Ryan Zimmerman arrived at the clubhouse at Nationals Park as he has done so many times before.
He greeted teammates and began his typical pre-game routine. But this would be a day unlike any other in his 10-year career. The longest-tenured Nats player, who was drafted in June of 2005 and made his big-league debut just three months later, looked at the lineup card written by manager Matt Williams and saw his new reality: Zimmerman, LF.
The intricacies of Washington’s roster fostered Zimmerman’s switch from third base, where he has played in 1,119 games out of 1,120 in his career, to left field, where he played three uneventful games over the weekend during a rehabilitation assignment at Single-A Potomac to test a broken right thumb.
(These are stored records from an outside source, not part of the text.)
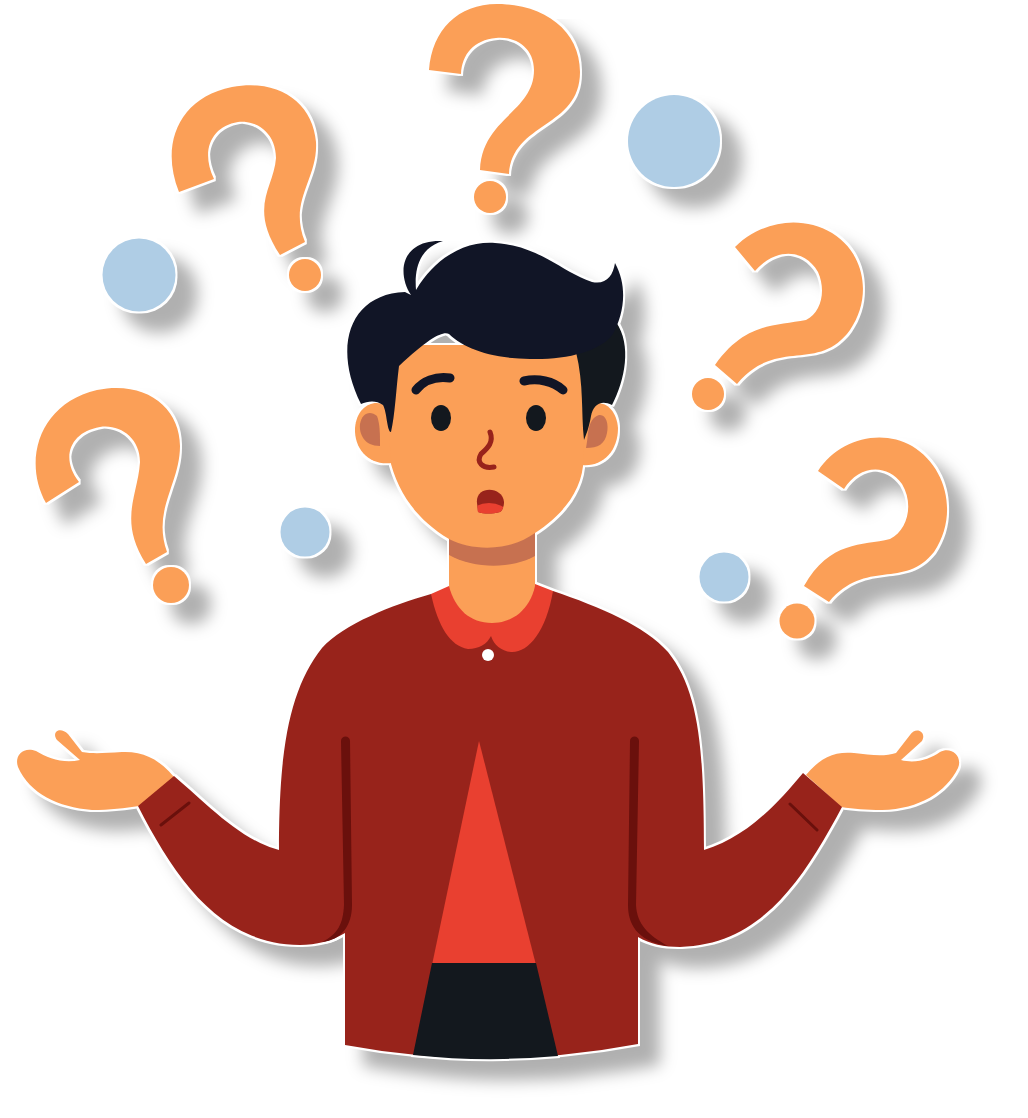
<!DOCTYPE html>
<html lang="en">
<head>
<meta charset="utf-8">
<title>Puzzled man with question marks</title>
<style>
:root {
  --paper: #ffffff;
  --skin: #fb9f57;
  --skin-shade: #c77150;
  --hair: #111526;
  --ink: #13181e;
  --jacket: #98231b;
  --fold: #6a100c;
  --shirt: #e94030;
  --bubble: #afcde5;
}
html, body { margin: 0; background: var(--paper); overflow: hidden; }
.illustration { display: block; width: 1028px; height: 1118px; }
.skin, .question { fill: var(--skin); }
.skin-shade { fill: var(--skin-shade); }
.hair { fill: var(--hair); }
.ink { fill: var(--ink); }
.jacket { fill: var(--jacket); }
.fold { fill: var(--fold); }
.shirt { fill: var(--shirt); }
.bubble { fill: var(--bubble); }
.button { fill: var(--paper); }
.stroke { fill: none; stroke-linecap: round; stroke-linejoin: round; }
.brow { stroke: var(--hair); stroke-width: 9; }
.nose { stroke: var(--jacket); stroke-width: 5; }
.cuff { stroke: var(--fold); stroke-width: 3; }
</style>
</head>
<body>
<svg class="illustration" viewBox="0 0 1028 1118" role="img" aria-label="A puzzled man shrugging, surrounded by question marks">
  <defs>
    <filter id="sticker" filterUnits="userSpaceOnUse" x="0" y="0" width="1028" height="1118" color-interpolation-filters="sRGB">
      <feMorphology in="SourceAlpha" operator="dilate" radius="1.5" result="grown"/>
      <feFlood flood-color="#ffffff"/>
      <feComposite in2="grown" operator="in" result="edge"/>
      <feGaussianBlur in="grown" stdDeviation="8"/>
      <feOffset dx="20" dy="19" result="cast"/>
      <feFlood flood-color="#000000" flood-opacity="0.31"/>
      <feComposite in2="cast" operator="in" result="shadow"/>
      <feMerge>
        <feMergeNode in="shadow"/>
        <feMergeNode in="edge"/>
        <feMergeNode in="SourceGraphic"/>
      </feMerge>
    </filter>
    <clipPath id="mouth-shape">
      <path d="M477 503C475 485 503 486 504 502C504 507 502 511 500 512C492 514 484 514 478 512Z"/>
    </clipPath>
  </defs>

  <g filter="url(#sticker)">
    <g id="questions" class="question">
      <path d="M429 70C432 30 458 4 497 4C545 4 580 31 580 72C580 128 512 122 509 174L480 170C482 118 534 112 534 70C534 48 516 36 496 38C474 40 462 54 461 74Z"/>
      <circle cx="490" cy="197" r="16"/>
      <path d="M179 192C160 145 178 98 232 87C280 78 313 104 316 142C318 180 288 200 305 242L280 255C248 206 274 188 276 158C276 134 258 120 238 122C212 126 200 150 214 179Z"/>
      <circle cx="305" cy="275" r="16"/>
      <path d="M46 503C22 460 40 403 97 390C146 380 180 408 180 446C180 484 152 510 167 552L146 564C118 520 138 496 140 462C140 438 120 424 100 427C70 432 60 458 79 482Z"/>
      <circle cx="171" cy="585" r="18"/>
      <path d="M735 247C760 222 800 214 832 233C866 254 872 298 850 330C818 374 778 336 737 384L715 365C745 322 776 326 806 320C822 312 826 290 818 272C804 248 775 248 755 271Z"/>
      <circle cx="708" cy="394" r="16"/>
      <path d="M818 471C838 440 880 428 912 446C948 468 958 516 934 552C904 590 866 558 829 602L804 586C830 540 862 546 890 539C908 530 914 504 902 484C886 462 858 466 844 489Z"/>
      <circle cx="797" cy="621" r="17.5"/>
    </g>

    <g id="bubbles" class="bubble">
      <circle cx="674" cy="141" r="46"/>
      <circle cx="139" cy="275" r="36.5"/>
      <circle cx="305" cy="532" r="24.5"/>
      <circle cx="724" cy="577" r="24.5"/>
    </g>

    <g id="man">
      <g id="hands" class="skin">
        <path d="M174 777C160 760 144 751 122 752C104 753 94 754 82 752L68 734C60 726 51 732 57 740L80 760C63 764 48 758 36 751C23 746 14 756 18 767C30 794 58 807 92 810C110 810 125 808 139 806Z"/>
        <path d="M806 775C820 758 834 751 854 753C870 755 884 757 896 753L910 735C916 726 927 732 922 741L901 760C916 764 930 759 940 752C951 746 963 756 958 768C946 792 920 809 882 810C866 810 854 809 841 807Z"/>
      </g>

      <g id="clothes">
        <path class="jacket" d="M431 594C392 605 344 624 322 648C290 689 279 746 279 850C240 840 206 803 174 776L138 806C176 880 220 944 300 945C316 945 332 941 345 933L345 1045Q490 1072 638 1044L638 937C650 944 664 947 680 947C760 945 802 882 842 807L803 773C774 808 744 838 704 850C704 744 698 690 668 652C645 626 600 607 553 591Z"/>
        <path class="shirt" d="M479 741L536 965L432 965Z"/>
        <path class="ink" d="M432 963L536 963L558 1056Q486 1063 413 1055Z"/>
        <path class="fold" d="M341 741C341 735 350 735 350 741L352 905C352 925 342 940 322 942C338 934 343 924 344 905Z"/>
        <path class="fold" d="M639 741C639 735 630 735 630 741L628 905C628 923 636 941 668 946C648 935 637 924 636 905Z"/>
        <path class="stroke cuff" d="M161 825L189 803M790 804L817 830"/>
        <path class="shirt" d="M431 594L449 586L535 584L553 591C546 632 528 653 511 652C501 651 494 645 491 636C487 644 479 649 468 649C450 646 438 626 431 594Z"/>
        <circle class="button" cx="488" cy="655" r="6"/>
      </g>

      <g id="head">
        <path class="skin" d="M449 530L535 530L535 586C530 609 513 623 492 623C470 623 455 609 449 586Z"/>
        <path class="skin-shade" d="M449 530L535 530L535 556C512 569 474 569 449 555Z"/>
        <path class="skin" d="M392 410C378 396 357 404 355 428C354 450 370 466 392 463Z"/>
        <path class="skin" d="M582 410C596 396 616 403 618 428C618 452 602 467 582 465Z"/>
        <path class="skin-shade" d="M380 446C364 446 359 434 360 424C362 413 370 410 377 416C380 424 380 434 380 446Z"/>
        <path class="skin-shade" d="M586 448C589 436 586 420 599 415C606 414 609 424 607 433C605 444 598 448 586 448Z"/>
        <path class="skin" d="M397 345L580 345L584 440L583 466C580 494 560 517 535 533C508 552 473 551 449 539C418 520 400 496 391 464L389 430Z"/>
        <path class="ink" d="M576 352L616 322C632 345 625 380 612 405C600 399 593 406 591 416C589 428 586 435 584 440C581 412 584 385 576 352Z"/>
        <path class="hair" d="M361 404C332 346 350 294 405 292L411 295C396 272 402 239 443 241C422 247 414 265 416 290C436 257 465 241 495 243C540 246 560 271 592 282C606 285 613 276 615 263C628 287 624 313 613 334C600 352 565 360 530 359C490 358 465 349 449 334C443 331 430 337 399 366C396 390 395 415 391 432C387 432 387 412 383 405C376 400 368 401 361 404Z"/>
        <g id="face">
          <path class="stroke brow" d="M416 390C423 381 435 376 450 378M524 381C538 378 553 381 563 390"/>
          <ellipse class="ink" cx="441" cy="418" rx="10" ry="13"/>
          <ellipse class="ink" cx="536" cy="418" rx="10" ry="13"/>
          <path class="stroke nose" d="M490 432C494 442 488 448 481 454C476 462 482 469 494 467"/>
          <g clip-path="url(#mouth-shape)">
            <rect class="jacket" x="472" y="484" width="36" height="32"/>
            <ellipse class="shirt" cx="489" cy="512" rx="17" ry="9"/>
          </g>
        </g>
      </g>
    </g>
  </g>
</svg>
</body>
</html>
But an arthritic right shoulder, lingering throwing issues, the day-to-day toll playing third base takes on a body, the defensive abilities of Anthony Rendon at third base, and left fielder Bryce Harper’s torn thumb ligament made Zimmerman’s shift to left field sensible to Washington’s front office and coaches.
“Hitting fifth and playing left, obviously it’s different than playing third. But I really don’t get caught up in that stuff that much,” Zimmerman said. “I take a lot of pride in playing baseball and being a good player, but very rarely do people get to play the same position their whole career. I’m lucky enough to be able to play as long as I’ve played so far. I have, hopefully, a long career ahead of me and if that includes a little bit of left field then that’s what it does.”
Zimmerman took the move in stride Tuesday night in a 7-0 victory over the Phillies, handling both of his chances in left field and going 2 for 4 with two doubles in his first appearance since breaking his thumb April 12 against Atlanta.
Jordan Zimmermann pitched eight innings for his fourth win as the Nationals returned to .500 (28-28).
Nats manager Matt Williams took a shorter view of moving his veteran third baseman to left field. He left open the possibility of getting Zimmerman at-bats at first base and third base. And when Harper returns in July, the initial plan is to move Zimmerman back to the infield. If that’s at third base, then Rendon can switch to second again with Danny Espinosa moving to the bench. If Adam LaRoche is hurt — he spent time on the 15-day disabled list earlier this season with a quadriceps injury — then it could be at first base, too.
“I don’t think [Zimmerman is] an outfielder,” Williams said. “I think he’s a great athlete and I think he can do a fine job out there. I think it’s collectively what we think we need right now. Certainly, you don’t want to just say we’re going to take other guys out of other positions. Would he like to pay third? Of course. … I think he’s a third baseman who’s been pressed into duty in the outfield.”
Last week, Zimmerman took grounders at third and first as he waited to return from a broken thumb suffered diving back into second base in an early season game against the Braves. He missed 44 games.
Williams admitted that the Nats are willing to live with minor mistakes as Zimmerman adjusts to the position. There is less pressure on his shoulder because he can put his whole body into throws. But proper routes to fly balls and playing caroms off the fence and knowing when to lay out for a ball and when to let it drop are all new experiences for Zimmerman. There is a steep learning curve. That also might be temporary. Williams made it clear a return to the infield is likely when Harper returns.
“We have to make sure that we clarify that it’s not necessarily a position change,” Williams said. “It’s on an interim basis.”
And that summed up the day for Zimmerman. Was this a permanent change, the end of one part of his career and an abrupt, unwelcome shift into another at age 29? Or will he be back at third base, his shoulder rested, his throwing issues resolved?
On Tuesday, all that mattered to Zimmerman was that he was back in the lineup, on the field again contributing as he always has for the club. There is an NL East Division title to regain, a playoff spot still there for the taking and, as Zimmerman knows well now, the window for such accomplishments can shut quickly for any club.
“The last couple years at third have been tough for me, mentally, physically,” Zimmerman said. “I’ve had to really grind it out. It’s been tough. To learn something new, to go out there and have fun and play ball again is refreshing, I guess, if you want to say it that way. Most importantly, what I’ve said before, it gives us the best chance to win. That’s the point.”